══ Provided data

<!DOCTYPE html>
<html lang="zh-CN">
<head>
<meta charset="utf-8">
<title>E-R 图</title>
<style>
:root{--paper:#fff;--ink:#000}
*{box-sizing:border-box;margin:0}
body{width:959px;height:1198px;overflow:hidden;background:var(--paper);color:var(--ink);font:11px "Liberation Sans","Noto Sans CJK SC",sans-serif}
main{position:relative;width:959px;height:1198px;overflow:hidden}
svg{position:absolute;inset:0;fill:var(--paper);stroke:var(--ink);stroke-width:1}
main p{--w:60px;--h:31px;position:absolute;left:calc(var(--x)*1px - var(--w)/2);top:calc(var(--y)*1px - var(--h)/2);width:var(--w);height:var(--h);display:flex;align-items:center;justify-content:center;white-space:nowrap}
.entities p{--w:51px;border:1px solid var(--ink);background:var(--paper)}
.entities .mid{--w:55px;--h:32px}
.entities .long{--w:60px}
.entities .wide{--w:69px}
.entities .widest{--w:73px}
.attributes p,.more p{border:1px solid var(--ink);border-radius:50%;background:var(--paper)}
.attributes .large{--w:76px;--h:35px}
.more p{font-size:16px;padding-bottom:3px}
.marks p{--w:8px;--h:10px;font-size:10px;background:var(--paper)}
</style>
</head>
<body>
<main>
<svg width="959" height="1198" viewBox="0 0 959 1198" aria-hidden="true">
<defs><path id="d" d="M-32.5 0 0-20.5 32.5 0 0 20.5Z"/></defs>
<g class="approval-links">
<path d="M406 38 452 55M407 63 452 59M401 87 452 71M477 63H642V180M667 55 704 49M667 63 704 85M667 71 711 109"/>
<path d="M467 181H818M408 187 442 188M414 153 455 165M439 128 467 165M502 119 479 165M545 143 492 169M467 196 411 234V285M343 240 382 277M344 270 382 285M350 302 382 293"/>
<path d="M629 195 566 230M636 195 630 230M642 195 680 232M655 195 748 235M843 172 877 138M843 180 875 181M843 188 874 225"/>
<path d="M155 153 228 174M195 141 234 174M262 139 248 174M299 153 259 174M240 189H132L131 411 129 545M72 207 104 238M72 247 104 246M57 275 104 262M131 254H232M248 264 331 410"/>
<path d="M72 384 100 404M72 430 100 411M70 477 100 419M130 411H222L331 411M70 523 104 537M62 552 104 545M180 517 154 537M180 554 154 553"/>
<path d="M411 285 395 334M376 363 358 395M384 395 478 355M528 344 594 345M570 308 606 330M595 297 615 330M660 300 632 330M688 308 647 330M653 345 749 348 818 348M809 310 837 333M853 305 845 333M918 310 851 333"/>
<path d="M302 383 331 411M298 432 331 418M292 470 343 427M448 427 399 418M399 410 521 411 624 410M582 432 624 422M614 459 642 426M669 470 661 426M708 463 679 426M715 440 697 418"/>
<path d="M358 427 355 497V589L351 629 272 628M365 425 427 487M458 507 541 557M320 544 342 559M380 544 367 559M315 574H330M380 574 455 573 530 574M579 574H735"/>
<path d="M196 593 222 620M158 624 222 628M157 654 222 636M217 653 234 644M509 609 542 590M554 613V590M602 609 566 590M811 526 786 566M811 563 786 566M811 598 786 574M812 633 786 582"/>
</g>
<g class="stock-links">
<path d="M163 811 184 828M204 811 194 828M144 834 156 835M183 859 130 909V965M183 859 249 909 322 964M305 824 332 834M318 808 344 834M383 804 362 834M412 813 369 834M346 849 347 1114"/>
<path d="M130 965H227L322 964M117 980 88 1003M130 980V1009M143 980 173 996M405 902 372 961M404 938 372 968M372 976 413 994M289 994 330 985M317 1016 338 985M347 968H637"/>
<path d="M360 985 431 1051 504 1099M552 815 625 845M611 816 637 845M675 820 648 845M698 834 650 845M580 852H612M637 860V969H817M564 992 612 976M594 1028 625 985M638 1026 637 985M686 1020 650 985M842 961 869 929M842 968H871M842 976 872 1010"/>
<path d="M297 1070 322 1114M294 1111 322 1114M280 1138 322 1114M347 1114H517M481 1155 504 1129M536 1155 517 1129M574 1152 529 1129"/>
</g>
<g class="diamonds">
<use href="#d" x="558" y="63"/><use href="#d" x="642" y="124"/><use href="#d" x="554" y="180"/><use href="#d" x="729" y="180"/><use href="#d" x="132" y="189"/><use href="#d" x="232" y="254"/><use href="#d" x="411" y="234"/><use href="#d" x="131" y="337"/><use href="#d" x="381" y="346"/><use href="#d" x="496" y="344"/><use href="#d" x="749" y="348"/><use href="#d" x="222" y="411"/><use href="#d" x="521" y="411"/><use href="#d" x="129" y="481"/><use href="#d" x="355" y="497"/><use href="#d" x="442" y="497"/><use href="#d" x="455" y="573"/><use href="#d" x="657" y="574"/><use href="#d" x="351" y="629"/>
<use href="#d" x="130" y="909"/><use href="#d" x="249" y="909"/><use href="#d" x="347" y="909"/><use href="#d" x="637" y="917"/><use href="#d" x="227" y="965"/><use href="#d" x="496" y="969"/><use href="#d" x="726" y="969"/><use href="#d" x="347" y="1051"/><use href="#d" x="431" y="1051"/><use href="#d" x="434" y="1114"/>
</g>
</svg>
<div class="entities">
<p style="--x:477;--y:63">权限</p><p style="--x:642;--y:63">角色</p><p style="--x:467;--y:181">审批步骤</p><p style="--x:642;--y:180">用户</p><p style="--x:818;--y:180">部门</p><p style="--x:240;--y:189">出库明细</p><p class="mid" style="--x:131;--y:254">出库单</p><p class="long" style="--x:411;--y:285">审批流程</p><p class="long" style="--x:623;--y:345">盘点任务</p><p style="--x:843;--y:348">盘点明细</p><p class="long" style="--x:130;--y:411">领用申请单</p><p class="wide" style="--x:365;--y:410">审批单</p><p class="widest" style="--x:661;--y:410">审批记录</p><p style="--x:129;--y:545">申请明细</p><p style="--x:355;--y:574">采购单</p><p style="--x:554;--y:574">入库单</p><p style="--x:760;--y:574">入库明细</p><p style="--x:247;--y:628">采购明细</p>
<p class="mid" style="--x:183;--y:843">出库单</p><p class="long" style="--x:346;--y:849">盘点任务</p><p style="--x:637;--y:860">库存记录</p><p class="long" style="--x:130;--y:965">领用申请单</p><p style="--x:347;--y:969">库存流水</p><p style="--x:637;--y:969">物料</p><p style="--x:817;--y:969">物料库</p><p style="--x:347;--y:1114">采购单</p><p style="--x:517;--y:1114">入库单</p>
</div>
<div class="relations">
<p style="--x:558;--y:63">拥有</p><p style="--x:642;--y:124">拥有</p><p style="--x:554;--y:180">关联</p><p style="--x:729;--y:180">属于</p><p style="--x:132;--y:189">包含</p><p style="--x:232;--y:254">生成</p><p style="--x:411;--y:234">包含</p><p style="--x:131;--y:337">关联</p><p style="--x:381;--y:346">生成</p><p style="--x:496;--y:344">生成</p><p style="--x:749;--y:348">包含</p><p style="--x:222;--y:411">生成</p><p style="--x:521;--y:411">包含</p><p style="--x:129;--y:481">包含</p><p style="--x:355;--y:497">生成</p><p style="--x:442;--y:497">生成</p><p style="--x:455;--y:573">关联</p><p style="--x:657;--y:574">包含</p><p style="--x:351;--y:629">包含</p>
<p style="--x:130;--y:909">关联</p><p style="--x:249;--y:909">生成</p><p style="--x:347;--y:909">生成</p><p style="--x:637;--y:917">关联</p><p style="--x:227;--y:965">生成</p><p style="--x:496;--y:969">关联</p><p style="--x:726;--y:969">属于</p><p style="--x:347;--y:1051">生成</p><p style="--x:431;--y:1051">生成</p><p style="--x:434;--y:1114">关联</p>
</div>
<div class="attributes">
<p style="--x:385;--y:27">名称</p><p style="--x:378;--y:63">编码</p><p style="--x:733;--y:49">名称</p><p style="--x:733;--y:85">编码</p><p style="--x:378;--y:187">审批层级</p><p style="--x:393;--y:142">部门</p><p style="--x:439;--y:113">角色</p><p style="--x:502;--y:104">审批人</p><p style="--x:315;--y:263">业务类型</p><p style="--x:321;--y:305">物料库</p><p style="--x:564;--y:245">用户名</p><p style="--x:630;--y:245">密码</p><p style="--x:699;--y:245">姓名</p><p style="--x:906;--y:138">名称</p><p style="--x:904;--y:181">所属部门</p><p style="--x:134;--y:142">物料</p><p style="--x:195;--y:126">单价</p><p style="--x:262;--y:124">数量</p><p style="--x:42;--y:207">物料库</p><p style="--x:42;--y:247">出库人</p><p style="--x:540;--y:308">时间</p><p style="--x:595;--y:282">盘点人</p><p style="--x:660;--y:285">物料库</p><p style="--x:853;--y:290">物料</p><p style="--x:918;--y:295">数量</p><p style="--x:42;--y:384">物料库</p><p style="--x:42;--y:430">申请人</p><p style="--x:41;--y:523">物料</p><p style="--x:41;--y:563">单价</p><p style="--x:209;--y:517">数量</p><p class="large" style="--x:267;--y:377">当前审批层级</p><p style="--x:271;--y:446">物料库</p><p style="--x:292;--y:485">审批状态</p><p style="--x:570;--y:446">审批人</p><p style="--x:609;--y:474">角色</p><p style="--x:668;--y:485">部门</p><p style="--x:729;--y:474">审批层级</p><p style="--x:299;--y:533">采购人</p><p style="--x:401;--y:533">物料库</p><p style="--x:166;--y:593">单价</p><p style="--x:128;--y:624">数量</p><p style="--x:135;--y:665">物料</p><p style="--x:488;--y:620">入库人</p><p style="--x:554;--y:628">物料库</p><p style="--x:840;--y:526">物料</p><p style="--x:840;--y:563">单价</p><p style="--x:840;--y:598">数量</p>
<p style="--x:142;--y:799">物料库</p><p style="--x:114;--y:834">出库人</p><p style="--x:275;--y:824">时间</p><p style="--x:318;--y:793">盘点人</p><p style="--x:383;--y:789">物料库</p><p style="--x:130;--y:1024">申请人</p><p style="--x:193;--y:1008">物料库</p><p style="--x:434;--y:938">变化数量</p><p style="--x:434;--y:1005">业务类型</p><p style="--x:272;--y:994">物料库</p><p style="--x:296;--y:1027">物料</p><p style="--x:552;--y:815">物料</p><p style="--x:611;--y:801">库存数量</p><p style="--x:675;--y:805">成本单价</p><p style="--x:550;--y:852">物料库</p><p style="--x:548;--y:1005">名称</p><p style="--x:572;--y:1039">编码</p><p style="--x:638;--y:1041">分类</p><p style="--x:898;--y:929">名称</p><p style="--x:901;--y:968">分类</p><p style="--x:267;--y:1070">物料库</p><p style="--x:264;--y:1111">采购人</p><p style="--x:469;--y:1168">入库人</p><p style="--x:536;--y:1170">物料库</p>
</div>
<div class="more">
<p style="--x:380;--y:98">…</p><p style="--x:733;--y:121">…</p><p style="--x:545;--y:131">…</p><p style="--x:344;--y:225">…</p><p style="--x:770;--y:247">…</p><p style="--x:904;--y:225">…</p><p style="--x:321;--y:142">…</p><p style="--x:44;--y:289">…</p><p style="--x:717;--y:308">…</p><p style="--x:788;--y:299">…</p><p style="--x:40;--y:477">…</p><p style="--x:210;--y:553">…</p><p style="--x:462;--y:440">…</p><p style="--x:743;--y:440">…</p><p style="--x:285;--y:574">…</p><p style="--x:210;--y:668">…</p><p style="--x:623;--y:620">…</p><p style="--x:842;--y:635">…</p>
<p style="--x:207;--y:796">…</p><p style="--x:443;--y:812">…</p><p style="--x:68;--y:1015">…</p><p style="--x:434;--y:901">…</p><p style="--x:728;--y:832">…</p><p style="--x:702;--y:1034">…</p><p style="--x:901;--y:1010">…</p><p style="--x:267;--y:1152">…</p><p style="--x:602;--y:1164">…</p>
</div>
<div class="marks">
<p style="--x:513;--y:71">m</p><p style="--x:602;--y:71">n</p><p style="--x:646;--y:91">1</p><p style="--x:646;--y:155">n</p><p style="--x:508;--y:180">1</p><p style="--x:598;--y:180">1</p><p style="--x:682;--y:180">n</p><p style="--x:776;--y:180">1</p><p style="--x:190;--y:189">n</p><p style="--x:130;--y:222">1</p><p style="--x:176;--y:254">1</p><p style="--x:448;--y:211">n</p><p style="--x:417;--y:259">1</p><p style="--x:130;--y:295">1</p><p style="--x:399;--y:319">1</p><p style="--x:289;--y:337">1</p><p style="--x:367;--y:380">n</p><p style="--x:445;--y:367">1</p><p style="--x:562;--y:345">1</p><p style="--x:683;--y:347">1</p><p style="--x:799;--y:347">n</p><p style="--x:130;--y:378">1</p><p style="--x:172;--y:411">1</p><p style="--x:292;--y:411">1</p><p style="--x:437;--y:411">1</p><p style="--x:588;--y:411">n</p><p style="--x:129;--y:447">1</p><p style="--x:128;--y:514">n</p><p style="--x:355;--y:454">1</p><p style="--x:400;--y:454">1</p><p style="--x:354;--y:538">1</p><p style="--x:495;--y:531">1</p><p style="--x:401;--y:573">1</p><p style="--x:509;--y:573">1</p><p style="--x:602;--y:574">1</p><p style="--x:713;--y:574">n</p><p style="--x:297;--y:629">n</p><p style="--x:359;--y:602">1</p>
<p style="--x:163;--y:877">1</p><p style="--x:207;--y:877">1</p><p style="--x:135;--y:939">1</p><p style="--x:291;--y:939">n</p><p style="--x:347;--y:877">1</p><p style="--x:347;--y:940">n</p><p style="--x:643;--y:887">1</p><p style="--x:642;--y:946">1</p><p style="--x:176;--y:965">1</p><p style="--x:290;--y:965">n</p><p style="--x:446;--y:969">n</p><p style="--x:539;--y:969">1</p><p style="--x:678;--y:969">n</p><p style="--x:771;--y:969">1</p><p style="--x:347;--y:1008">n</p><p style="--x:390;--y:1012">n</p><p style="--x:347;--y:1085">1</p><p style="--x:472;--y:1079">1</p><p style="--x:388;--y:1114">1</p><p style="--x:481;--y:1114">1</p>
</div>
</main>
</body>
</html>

════

### Aim of the exercise
Within these records, how many lines include the word "body"? The reply should be that number alone.

### Answer to this task
3